So I bet a lot of you thought to yourselves, “Wow, Loba is really slacking when it comes to books this year. Lazy Loopy Lupine.” But haha, denizens. The joke is on you! I have been steadily reading (and since I’ve been seeing quite a bit of the airline industry as of late, I’ve had even more reading time on my hands), I just haven’t had the time to write anything.
I’m trying to change that…slowly but surely. And we start this evening, with a book that I finished a little more than a month ago: Daniel Stashower’s The Beautiful Cigar Girl: Mary Rogers, Edgar Allan Poe, and the Invention of Murder.
First, a bit of revelation: As many denizens already know, I was an English major in college. What most people don’t know is that my concentration was in American literature (mainly because if I had to read one more thing by Charles Dickens, I might have been forced to slit something…I’m sorry, but even I’m not that much of an Anglophile), and my focus was on the works of Edgar Allan Poe. Had I gone on to earn my master’s degree, I more than likely would have done my thesis on something Poe-related. Now, if I went for a master’s degree, it would probably be in something forensics-related.
Yes, I’m still on that particular kick. It’s not going away any time soon, denizens. You’ll understand better with my next book review.
Anyway, the minute I saw this book tucked away in the bargain bin at the local Borders, I knew that I needed to have it. A book all about the true crime inspiration for a story written by one of my all-time favorite authors? And for under $4? Sold. It took me a little more than a year to finally shuffle this one to the top of my current book stack, and I must admit that once I started reading this one, I was supremely disappointed in myself that it took me that long to finally crack this one open.

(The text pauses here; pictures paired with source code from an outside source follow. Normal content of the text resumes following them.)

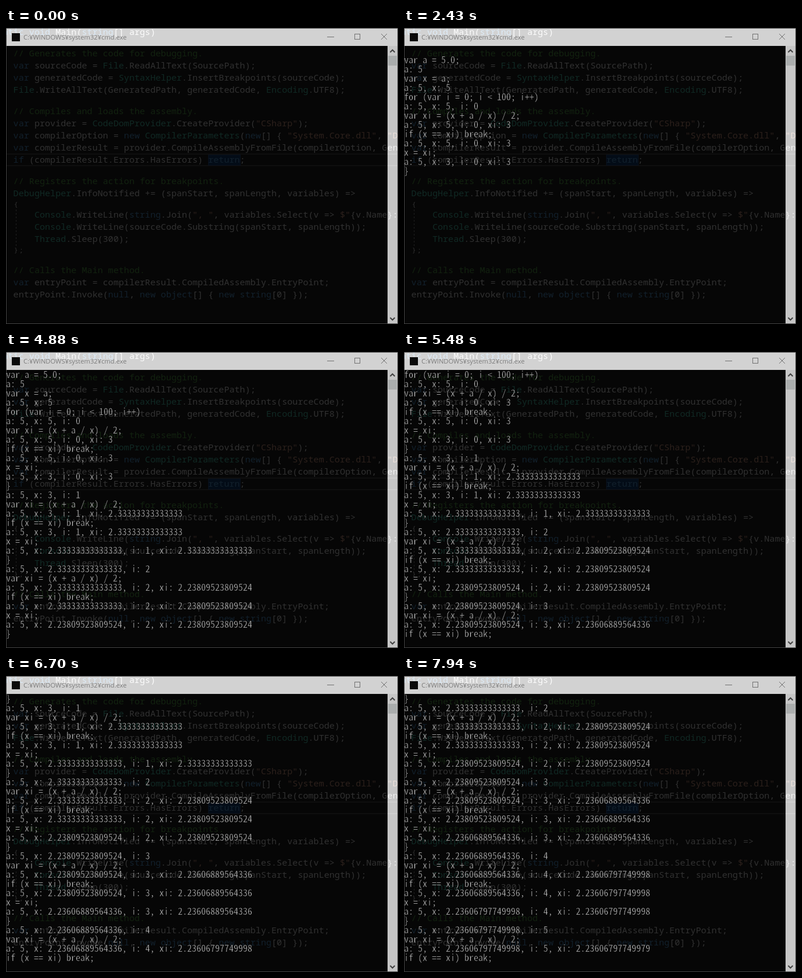
Animation of 675x512 px, one loop 8 s. Source, as an HTML page with a canvas:

```html
<!DOCTYPE html>
<html lang="en">
<head>
<meta charset="utf-8">
<title>Console debugging</title>
<style>
  html, body { margin: 0; width: 100%; height: 100%; overflow: hidden; background: #060606; }
  canvas { display: block; }
</style>
</head>
<body>
<canvas id="stage" width="675" height="512"></canvas>
<script>
const W = 675, H = 512, LOOP = 8000;
const stage = document.getElementById('stage');
const ctx = stage.getContext('2d');

// Puts each character in the middle of its own cell.
function grid(c, text, x, y, step, thin = false) {
  c.textAlign = 'center';
  [...text].forEach((ch, i) => {
    if (ch === ' ') return;
    const cx = x + (i + 0.5) * step;
    c.fillText(ch, cx, y);
    if (thin) c.strokeText(ch, cx, y);
  });
}

function path(c, points) {
  c.beginPath();
  points.forEach(([x, y]) => c.lineTo(x, y));
  c.stroke();
}

// ---- Code editor behind the window ----
const CELL = 9.07, LEFT = 12.6;
const code = [
  [12, '    static void Main(string[] args)', -8],
  [49, '// Generates the code for debugging.'],
  [70, 'var sourceCode = File.ReadAllText(SourcePath);'],
  [91, 'var generatedCode = SyntaxHelper.InsertBreakpoints(sourceCode);'],
  [112, 'File.WriteAllText(GeneratedPath, generatedCode, Encoding.UTF8);'],
  [149, '// Compiles and loads the assembly.'],
  [170, 'var provider = CodeDomProvider.CreateProvider("CSharp");'],
  [191, 'var compilerOption = new CompilerParameters(new[] { "System.Core.dll", "D'],
  [212, 'var compilerResult = provider.CompileAssemblyFromFile(compilerOption, Gene'],
  [233, 'if (compilerResult.Errors.HasErrors) return;'],
  [270, '// Registers the action for breakpoints.'],
  [291, 'DebugHelper.InfoNotified += (spanStart, spanLength, variables) =>'],
  [309, '{'],
  [328, '    Console.WriteLine(string.Join(", ", variables.Select(v => $"{v.Name}:'],
  [349, '    Console.WriteLine(sourceCode.Substring(spanStart, spanLength));'],
  [370, '    Thread.Sleep(300);'],
  [388, '};'],
  [424, '// Calls the Main method.'],
  [445, 'var entryPoint = compilerResult.CompiledAssembly.EntryPoint;'],
  [466, 'entryPoint.Invoke(null, new object[] { new string[0] });']
];
const styles = [
  ['#57a64a', /\/\/.*/g],
  ['#d69d85', /\$"|"[^"{]*"?/g],
  ['#569cd6', /\b(var|new|if|return|null|object|string|static|void)\b/g],
  ['#4ec9b0', /\b(File|SyntaxHelper|Encoding|CodeDomProvider|CompilerParameters|DebugHelper|Console|Thread)\b/g]
];

function drawCodeLine(c, y, text, indent = 0) {
  const size = /^[{}]/.test(text) ? 11.5 : 15.12;
  c.font = `500 ${size}px "Noto Sans Mono", "DejaVu Sans Mono", monospace`;
  const x = LEFT + indent * CELL;
  let plain = text;
  for (const [color, pattern] of styles) {
    c.fillStyle = color;
    for (const m of plain.matchAll(pattern)) {
      grid(c, m[0], x + m.index * CELL, y, CELL);
    }
    plain = plain.replace(pattern, s => ' '.repeat(s.length));
  }
  c.fillStyle = '#f0f0f0';
  grid(c, plain, x, y, CELL);
}

function drawEditor(c) {
  c.fillStyle = '#1e1e1e';
  c.fillRect(0, 0, W, H);
  c.lineWidth = 2;
  c.strokeStyle = '#464646';
  path(c, [[0, 218], [W, 218]]);
  path(c, [[0, 238], [W, 238]]);
  c.lineWidth = 1;
  c.fillStyle = '#0e3d74';
  c.fillRect(348, 219, 56, 19);
  c.strokeStyle = '#2c5288';
  c.strokeRect(348.5, 219.5, 55, 18);
  c.strokeStyle = '#a0a0a0';
  c.setLineDash([3, 3]);
  path(c, [[17.5, 314], [17.5, 378]]);
  c.setLineDash([]);
  code.forEach(([y, text, indent]) => drawCodeLine(c, y, text, indent));
}

// ---- Translucent console window ----
function drawWindow(c) {
  c.globalAlpha = 0.8;
  c.fillStyle = '#000';
  c.fillRect(0, 31, 657, 481);
  c.fillStyle = '#fff';
  c.fillRect(0, 0, W, 31);
  c.fillStyle = '#f0f0f0';
  c.fillRect(657, 31, 18, 481);
  c.globalAlpha = 1;

  c.fillStyle = '#aaadad';
  c.fillRect(658, 48, 15, 17);
  c.strokeStyle = '#404040';
  c.lineWidth = 2;
  path(c, [[661.5, 42], [665.5, 38], [669.5, 42]]);
  path(c, [[661.5, 501], [665.5, 505], [669.5, 501]]);

  c.fillStyle = '#0a0a0a';
  c.fillRect(10, 9, 14, 14);
  c.fillStyle = '#7c7c7c';
  c.textAlign = 'left';
  c.font = '11.2px "Open Sans", "Noto Sans", sans-serif';
  c.fillText('C:¥WINDOWS¥system32¥cmd.exe', 30, 20);

  c.strokeStyle = '#707070';
  c.lineWidth = 1;
  path(c, [[553, 15.5], [565, 15.5]]);
  c.strokeRect(600.5, 10.5, 9, 9);
  path(c, [[646, 10], [656, 20]]);
  path(c, [[656, 10], [646, 20]]);

  c.strokeStyle = '#444';
  c.strokeRect(0.5, 0.5, W - 1, H - 1);
}

const backdrop = document.createElement('canvas');
backdrop.width = W;
backdrop.height = H;
const back = backdrop.getContext('2d');
drawEditor(back);
drawWindow(back);

// ---- Console output: two lines per breakpoint ----
const log = ['', 'var a = 5.0;', 'a: 5', 'var x = a;', 'a: 5, x: 5', 'for (var i = 0; i < 100; i++)'];
const num = v => +v.toPrecision(15);
for (let i = 0, x = 5; i < 6; i++) {
  const xi = (x + 5 / x) / 2;
  const vars = v => `a: 5, x: ${num(v)}, i: ${i}`;
  const all = v => `${vars(v)}, xi: ${num(xi)}`;
  log.push(vars(x), 'var xi = (x + a / x) / 2;',
    all(x), 'if (x == xi) break;',
    all(x), 'x = xi;',
    all(xi), '}');
  x = xi;
}

const times = [
  590, 900, 1200, 1510, 1820, 2120, 2430, 2730, 3030, 3340, 3640, 3950, 4270,
  4580, 4880, 5190, 5480, 5790, 6100, 6410, 6700, 7010, 7320, 7630, 7940
];
const ROW = 16, ROWS = 29;
let shown = -1;

function draw(now) {
  const t = now % LOOP;
  const count = 2 * times.filter(s => s <= t).length;
  if (count !== shown) {
    shown = count;
    ctx.drawImage(backdrop, 0, 0);
    ctx.fillStyle = '#c4c4c4';
    // A dark outline slims the letters to hairlines.
    ctx.strokeStyle = '#060606';
    ctx.lineWidth = 0.4;
    ctx.font = '16px "Noto Sans Mono CJK JP", "Noto Sans CJK JP", "Liberation Mono", monospace';
    log.slice(Math.max(0, count - ROWS), count)
      .forEach((text, r) => grid(ctx, text, 0, 45 + r * ROW, 8, true));
  }
  requestAnimationFrame(draw);
}
draw(performance.now());
</script>
</body>
</html>
```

Stashower does a brilliant job of telling two primary tales in this work, interweaving them in complementary and collaborative ways. First is the story of Mary Rogers, a young woman who worked in a New York City cigar shop and was apparently famous the city over simply because she was attractive. Then she became infamous when she disappeared, only for her body to wash ashore a few days later, showing signs of an extremely traumatic assault and murder. Her case gripped the city as the bumbling, virtually nonexistent NYC police force fumbled their investigation and the local papers ran editorials and rumors over hard facts in an attempt to make the most profit from an audience craving the more salacious rundown rather than the sterile truth.
What’s that saying? The more things change, the more they stay the same? Indeed.
The second tale that Stashower tells is of Poe himself. Stashower presents a solid, cohesive, and refreshingly honest take on Poe’s evolution as the master of macabre storytelling as well as his downward spiral and subsequent (and too early) demise. Poe’s life reads like one of his more harrowing and heartbreaking tales. His brilliance is undeniable. So, too, is the fact that he was self-destructive and suffering from quite a few deeply psychological quirks that invariably seemed to rear their heads at the most inappropriate of times.
Stashower does a remarkable job of detailing the peaks and valleys of Poe’s life and career, doing so in tandem with the story of Mary Rogers’ murder and subsequent crime investigation and how Poe turned her tragedy into “The Mystery of Marie Rogêt,” the second story to feature one of his most famous contributions to the literary world: C. Auguste Dupin, the very first crime novel detective. Yes, Monsieur Dupin predates even the master himself, Sherlock Holmes. It’s been years since I read any of the Dupin stories and the only Holmes story I have ever read was The Hound of the Baskervilles, so I will refrain from trying to make any sort of in-depth comparisons of the two detectives. I will say only this: Dupin was first. Poe predated Doyle. America, fuck yeah!!
Churlish, puerile responses aside, this was a highly enjoyable and informative read, even for someone who used to read about Poe all the time. I will give fair warning, though, that, because of the nature of the parts of this book about Mary Rogers, there are quite a few rather graphic descriptions pertaining to her murder investigation…nothing that could compete with some of the stuff that we see every week on CSI. However, if you’re squeamish, you have been forewarned.
Final Verdict: Definitely keeping this one. I can place it next to my copy of The Complete Works of Edgar Allan Poe. Perhaps it will even inspire me to re-read the adventures of Monsieur Dupin…